It is difficult to believe that it’s been four years since I wrote the first edition of this book. In 2014, there was one version of the Raspberry Pi, a comparatively underpowered board with only one core in its ARM processor and only twenty GPIO pins to play around with. I was excited to order my first Pi, and I actually had to get on a waiting list to be on the second shipment list.
In addition, it seemed that every time you turned around, someone else was introducing a single-board computer (SBC) that was trying to appeal to the same niche that the Pi did—mainly hobbyists and makers who were ready to step up from the Arduino to something a bit more powerful.
The Pi resisted all attacks on its throne, however (not that it was ever interested in competing), and thrived. There are now seven models of the Pi: the model 1, the model 2, the model 2B, the model 3, the model 3B, the Pi Zero, and the Zero W. The Pi 3 is a computing powerhouse compared to the original model; its quad-core architecture lets it perform tasks like computer vision and machine learning, and overclocking it can give you speeds up to 1.5GHz, compared to the original’s 700MHz. Meanwhile, the Zero and the Zero W have such a low price point ($5US and $10US, respectively) that I often have to field questions from readers like “Why should I use an Arduino? The Pi Zero is cheaper!”
And the Pi is not the only game in town. Depending on how much you’re willing to spend, there are quite a few other SBCs that can be used for whatever project you’ve got in mind, ranging from the $30 BeagleBoard to the $550 NVidia Jetson TX2. I still like the Pi, however; it’s the board that first got me started playing around with embedded computers and the xxii hobby projects that you can do with them. It’s inexpensive, so when I burn it up or brick it (as I’ve done quite a few times) I can replace it without breaking the bank. And it’s still powerful enough for quite a lot of things.

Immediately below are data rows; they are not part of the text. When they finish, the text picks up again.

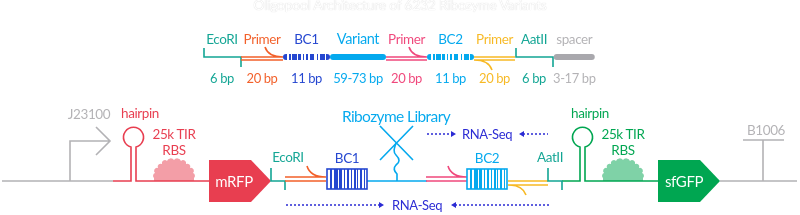
<!DOCTYPE html>
<html lang="en">
<head>
<meta charset="utf-8">
<title>Ribozyme variant construct</title>
<style>
:root {
  --teal: #12a594;
  --orange: #f2602a;
  --navy: #2547d0;
  --cyan: #04a9ee;
  --pink: #f0487c;
  --yellow: #f7b924;
  --grey: #b3b2b5;
  --spacer: #a9a8ad;
  --red: #e83e50;
  --green: #00a651;
  --seq: #2b2bd4;
}
* { box-sizing: border-box; margin: 0; padding: 0; }
html, body { width: 800px; height: 215px; overflow: hidden; background: #fff; }
body { position: relative; font: 400 13.5px/16px Lato, "Open Sans", sans-serif; letter-spacing: -.4px; }
svg { display: block; overflow: visible; fill: none; stroke: currentColor; stroke-width: 1.6; }
.teal { color: var(--teal); }
.orange { color: var(--orange); }
.navy { color: var(--navy); }
.cyan { color: var(--cyan); }
.pink { color: var(--pink); }
.yellow { color: var(--yellow); }
.grey { color: var(--grey); }
.red { color: var(--red); }
.green { color: var(--green); }
.seq { color: var(--seq); }
.solid { fill: currentColor; stroke: none; }

.title {
  position: absolute; top: -3px; left: 0; width: 800px; text-align: center;
  font-size: 14px; font-weight: 400; letter-spacing: -.3px; white-space: nowrap;
  color: #fff; text-shadow: 0 0 1px #ccc;
}
.oligo {
  position: absolute; left: 203px; top: 31px; list-style: none;
  display: grid; grid-template-columns: 38px 42px 47px 56px 41px 47px 41px 38px 41px;
}
.oligo li { display: grid; grid-template-rows: 16px 23px 16px; justify-items: center; white-space: nowrap; }
.oligo svg { width: 100%; height: 23px; }
.oligo .variant-name { font-size: 14.5px; }
.oligo .length { font-size: 13px; }

.circuit { position: absolute; left: 0; top: 0; }
.label { position: absolute; left: var(--x); top: var(--y); transform: translateX(-50%); text-align: center; white-space: nowrap; }
.library { font-size: 15.5px; letter-spacing: -.6px; }
.gene { color: #fff; font-size: 15px; }
.rna { font-size: 13px; }
</style>
</head>
<body>
<h1 class="title">Oligopool Architecture of 6232 Ribozyme Variants</h1>

<ul class="oligo">
  <li class="teal"><span>EcoRI</span>
    <svg viewBox="0 0 38 23"><path d="M1 1V10H38V20"/></svg>
    <span class="length">6 bp</span></li>
  <li class="orange"><span>Primer</span>
    <svg viewBox="0 0 42 23"><path d="M0 10H42M0 13H42M24 0C26 6 32 10 42 10"/></svg>
    <span class="length">20 bp</span></li>
  <li class="navy"><span>BC1</span>
    <svg viewBox="0 0 47 23"><g id="barcode-strip" class="solid"><path d="M4 7H3A3 3 0 0 0 3 13H4Z"/><path d="M6 7h2v6h-2zM9 7h5v6h-5zM15 7h3v6h-3zM20 7h1v6h-1zM23 7h2v6h-2zM27 7h4v6h-4zM34 7h1v6h-1zM37 7h5v6h-5z"/><path d="M43 7H44A3 3 0 0 1 44 13H43Z"/></g></svg>
    <span class="length">11 bp</span></li>
  <li class="cyan"><span class="variant-name">Variant</span>
    <svg viewBox="0 0 56 23"><rect class="solid" y="7" width="56" height="6" rx="3"/></svg>
    <span class="length">59-73 bp</span></li>
  <li class="pink"><span>Primer</span>
    <svg viewBox="0 0 41 23"><path d="M0 10H41M0 13H41M23 0C25 6 31 10 41 10"/></svg>
    <span class="length">20 bp</span></li>
  <li class="cyan"><span>BC2</span>
    <svg viewBox="0 0 47 23"><use href="#barcode-strip"/></svg>
    <span class="length">11 bp</span></li>
  <li class="yellow"><span>Primer</span>
    <svg viewBox="0 0 41 23"><path d="M0 10H41M0 13H41M0 13C10 13 16 17 18 23"/></svg>
    <span class="length">20 bp</span></li>
  <li class="teal"><span>AatII</span>
    <svg viewBox="0 0 38 23"><path d="M1 1V10H38V20"/></svg>
    <span class="length">6 bp</span></li>
  <li class="grey"><span>spacer</span>
    <svg viewBox="0 0 41 23"><rect class="solid" y="7" width="41" height="6" rx="3" style="fill:var(--spacer)"/></svg>
    <span class="length">3-17 bp</span></li>
</ul>

<svg class="circuit" width="800" height="215" viewBox="0 0 800 215" aria-hidden="true">
  <defs>
    <g id="expression-unit">
      <path d="M0 181H18V147A10 10 0 1 1 23 147V181H97"/>
      <path class="solid" opacity=".5" d="M41 181V178A3 3 0 0 1 42 173A3 3 0 0 1 45 168A3 3 0 0 1 49 164A3 3 0 0 1 54 161A4 4 0 0 1 61 160A4 4 0 0 1 68 161A3 3 0 0 1 73 164A3 3 0 0 1 77 168A3 3 0 0 1 80 173A3 3 0 0 1 81 178V181Z"/>
      <polygon class="solid" points="96,160 138,160 158,181 138,202 96,202"/>
    </g>
    <g id="barcode-box">
      <rect x="1" y="169" width="40" height="20" fill="#fff"/>
      <path class="solid" d="M4 169h2v20h-2zM8 169h4v20h-4zM13 169h3v20h-3zM18 169h1v20h-1zM21 169h2v20h-2zM25 169h1v20h-1zM28 169h2v20h-2zM31 169h1v20h-1zM34 169h2v20h-2zM38 169h1v20h-1z"/>
    </g>
    <path id="cut-site" d="M0 168V181H14V190"/>
    <path id="forward-primer" d="M0 177H41M0 181H41M22 166C24 173 31 177 41 177"/>
  </defs>

  <g class="grey">
    <path d="M2 181H113M720 181H797"/>
    <path d="M70 181V141H110M96 127L110 141L96 155"/>
    <path d="M763 181V140M743 140H784"/>
  </g>

  <use class="red" href="#expression-unit" x="113"/>
  <use class="green" href="#expression-unit" x="562"/>

  <use class="teal" href="#cut-site" x="271"/>
  <use class="orange" href="#forward-primer" x="285"/>
  <g class="cyan">
    <path d="M367 181H427"/>
    <path d="M380 126L413 160M413 126L380 160"/>
    <path d="M396 143C394 149 393 152 396 155C400 159 400 162 396 165C393 168 394 171 397 174V181"/>
  </g>
  <use class="pink" href="#forward-primer" x="426"/>
  <path class="yellow" d="M508 181H548M508 185H548M508 185C518 185 524 189 526 195"/>
  <use class="teal" href="#cut-site" x="548"/>
  <use class="navy" href="#barcode-box" x="326"/>
  <use class="cyan" href="#barcode-box" x="466"/>

  <g class="seq">
    <path stroke-width="1.3" stroke-dasharray="2 2" d="M427 134H452M523 134H548M286 205H380M455 205H549"/>
    <path class="solid" d="M451 131L456 134L451 137ZM524 131L519 134L524 137ZM379 202L384 205L379 208ZM456 202L451 205L456 208Z"/>
  </g>
</svg>

<span class="label grey" style="--x:89px;--y:106px">J23100</span>
<span class="label red" style="--x:140px;--y:105px">hairpin</span>
<span class="label red" style="--x:174px;--y:126px">25k TIR<br>RBS</span>
<span class="label gene" style="--x:234px;--y:173px">mRFP</span>
<span class="label teal" style="--x:288px;--y:149px">EcoRI</span>
<span class="label navy" style="--x:347px;--y:150px">BC1</span>
<span class="label cyan library" style="--x:396px;--y:108px">Ribozyme Library</span>
<span class="label seq rna" style="--x:487px;--y:126px">RNA-Seq</span>
<span class="label cyan" style="--x:487px;--y:150px">BC2</span>
<span class="label teal" style="--x:550px;--y:149px">AatII</span>
<span class="label seq rna" style="--x:417px;--y:197px">RNA-Seq</span>
<span class="label green" style="--x:590px;--y:105px">hairpin</span>
<span class="label green" style="--x:623px;--y:126px">25k TIR<br>RBS</span>
<span class="label gene" style="--x:684px;--y:173px">sfGFP</span>
<span class="label grey" style="--x:766px;--y:122px">B1006</span>
</body>
</html>
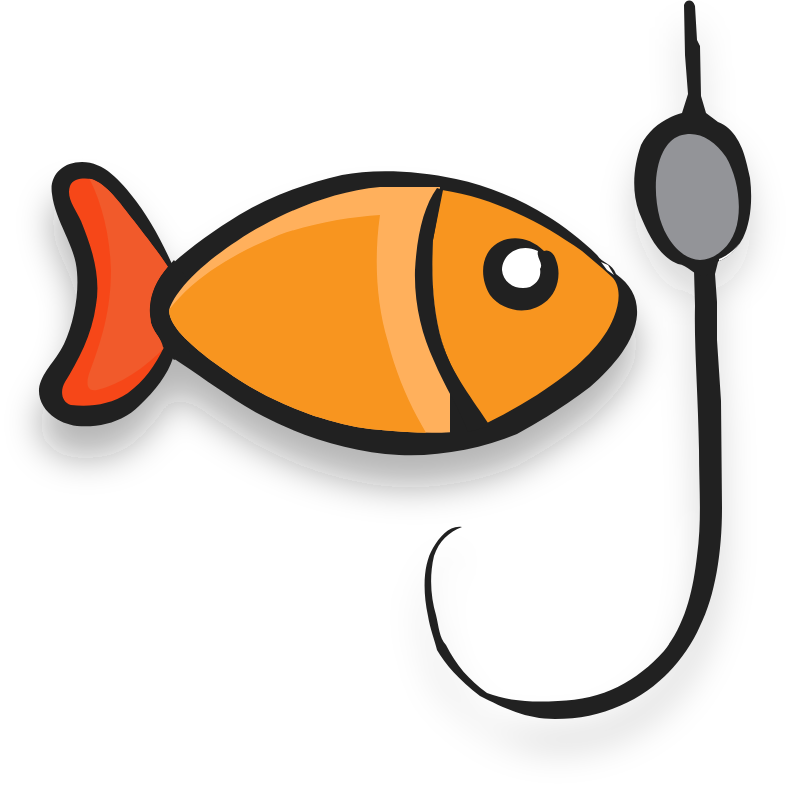
<!DOCTYPE html>
<html lang="en">
<head>
<meta charset="utf-8">
<title>Fish and hook</title>
<style>
:root {
  --paper: #ffffff;
  --ink: #212121;
  --body: #f8951f;
  --body-light: #ffb05c;
  --tail: #f15a2b;
  --tail-deep: #f64718;
  --sinker: #939498;
}
html, body { margin: 0; background: var(--paper); overflow: hidden; }
.artwork { display: block; width: 800px; height: 800px; }
.ink { fill: var(--ink); }
.body { fill: var(--body); }
.body-light { fill: var(--body-light); }
.tail { fill: var(--tail); }
.tail-deep { fill: var(--tail-deep); }
.sinker { fill: var(--sinker); }
.glint { fill: var(--paper); }
</style>
</head>
<body>
<svg class="artwork" viewBox="0 0 800 800" role="img" aria-label="An orange fish facing a fishing hook">
  <defs>
    <filter id="soft-shadow" filterUnits="userSpaceOnUse" x="0" y="0" width="800" height="800">
      <feGaussianBlur stdDeviation="17"/>
    </filter>
    <path id="fish-outline" d="M52 194C49 176 62 162 82 162C104 162 120 180 136 201C151 221 162 242 172 264C192 246 216 229 239 215C268 198 302 184 342 175C372 169 415 170 456 179C508 190 558 217 597 255C603 264 612 263 616 274C631 285 638 298 637 315C635 341 614 366 590 387C565 406 541 421 517 434C481 449 437 457 399 455C344 452 288 432 245 406C219 390 196 373 173 358C168 374 155 391 139 406C123 422 99 428 77 426C54 423 38 407 39 389C41 373 55 362 64 344C74 323 79 294 77 272C76 247 55 221 52 194Z"/>
    <path id="hook-wire" d="M694 270C703 277 711 267 719 258L715 274L717 302L717 340L721 401L722 508C722 553 715 596 700 626C677 678 625 719 555 719C526 719 504 708 480 696C459 680 445 664 437 650C435 641 430 629 428 616C422 588 424 563 433 548C440 536 450 525 462 527C449 532 439 541 434 556C429 577 431 598 436 615C439 627 439 637 446 645C456 665 469 680 487 693C507 700 527 703 558 701C603 700 637 681 664 651C686 623 693 590 697 556C702 520 699 487 699 450C698 393 694 345 695 306Z"/>
    <path id="sinker-outline" d="M684 5C686 -1 693 -1 695 6L697 40L700 46L701 96L706 113L718 122C734 128 743 146 747 165L750 178C753 202 750 224 743 238C736 251 725 260 716 262C714 270 710 276 703 276C693 275 688 265 678 264C660 257 649 237 639 212C631 190 634 165 641 145C650 127 667 117 682 113L688 94L685 55Z"/>
    <clipPath id="body-area">
      <path d="M170 307C180 284 208 260 237 241C273 217 326 192 380 187H440L433 235C431 277 434 312 444 349C450 376 459 404 467 431C440 434 407 433 370 429C321 423 264 399 226 371C207 358 181 338 173 323C170 317 168 312 170 307Z"/>
    </clipPath>
    <clipPath id="tail-area">
      <path d="M70 186C73 178 84 178 91 179C107 184 119 202 134 221C147 238 159 253 168 267C154 282 147 302 151 323C154 333 163 341 164 347C155 366 144 381 128 393C110 405 90 407 71 405C61 402 60 390 65 382C78 361 92 335 96 305C101 276 92 248 81 221C75 208 66 198 70 186Z"/>
    </clipPath>
  </defs>

  <g id="shadows" class="ink" filter="url(#soft-shadow)">
    <use href="#fish-outline" y="32" opacity=".32"/>
    <g opacity=".18">
      <use href="#hook-wire" y="30"/>
      <use href="#sinker-outline" y="26"/>
    </g>
  </g>

  <path id="belly-backing" class="glint" d="M450 545C437 580 442 625 470 660C505 700 590 705 640 655C680 615 685 560 686 500C640 570 520 570 450 545Z" opacity=".45" filter="url(#soft-shadow)"/>

  <g id="fish">
    <use class="ink" href="#fish-outline"/>
    <g id="tail-fin" clip-path="url(#tail-area)">
      <rect class="tail-deep" x="55" y="170" width="120" height="240"/>
      <path class="tail" d="M88 176C102 202 110 236 111 270C111 311 101 342 89 374C86 384 87 392 97 390C121 384 146 368 172 340V170Z"/>
    </g>
    <path class="ink" d="M174 260C158 277 149 293 150 314C153 329 162 340 163 347L174 360L190 352L176 322L171 306L188 280Z"/>
    <g id="flank" clip-path="url(#body-area)">
      <rect class="body-light" x="165" y="180" width="285" height="260"/>
      <path class="body" d="M168 311C195 276 235 253 279 235C313 223 349 217 380 215C374 257 376 302 388 342C397 377 411 408 428 436H165Z"/>
    </g>
    <path id="head" class="body" d="M442 190C494 198 541 222 582 251L602 268L612 277C621 286 620 302 614 317C604 343 578 367 553 384C532 399 509 412 487 423C470 399 451 372 442 342C433 311 431 275 433 240Z"/>
    <path id="gill" class="ink" d="M437 188C424 206 417 234 415 270C414 304 422 335 434 361C444 385 459 408 468 432L490 426C474 401 451 373 442 342C433 311 431 275 433 240L443 190Z"/>
    <g id="eye">
      <path class="ink" d="M544 251C526 233 501 235 489 251C480 264 482 282 490 295C502 311 527 316 544 303C557 294 562 275 556 260C554 253 549 249 544 251Z"/>
      <path class="glint" d="M538 251C520 242 502 254 502 270C503 284 518 291 530 287C540 282 541 274 540 269C544 263 536 258 538 251Z"/>
    </g>
    <path id="nose-glint" class="glint" d="M601 262L608 265L614 275L607 270Z"/>
  </g>

  <g id="hook">
    <use class="ink" href="#hook-wire"/>
    <use class="ink" href="#sinker-outline"/>
    <path class="sinker" d="M688 134C702 133 716 142 726 157C736 174 741 199 738 219C735 242 719 259 700 260C682 259 667 242 660 219C654 196 654 170 663 152C669 140 677 135 688 134Z"/>
    <path class="glint" d="M719 259C727 256 734 250 740 243C733 253 727 258 719 261Z"/>
  </g>
</svg>
</body>
</html>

Thanks for reading this new book with me. If you’re a fan of my original book, thanks for sticking with me and putting up with the several mistakes that made it through to publication, and if you’re a new reader and a new Pi user, welcome! I hope to use the following pages to introduce you to an exciting new world of projects and computing.
Если вам понравилась эта книга поделитесь ею с друзьями, тем самым вы помогаете нам развиваться и добавлять всё больше интересных и нужным вам книг!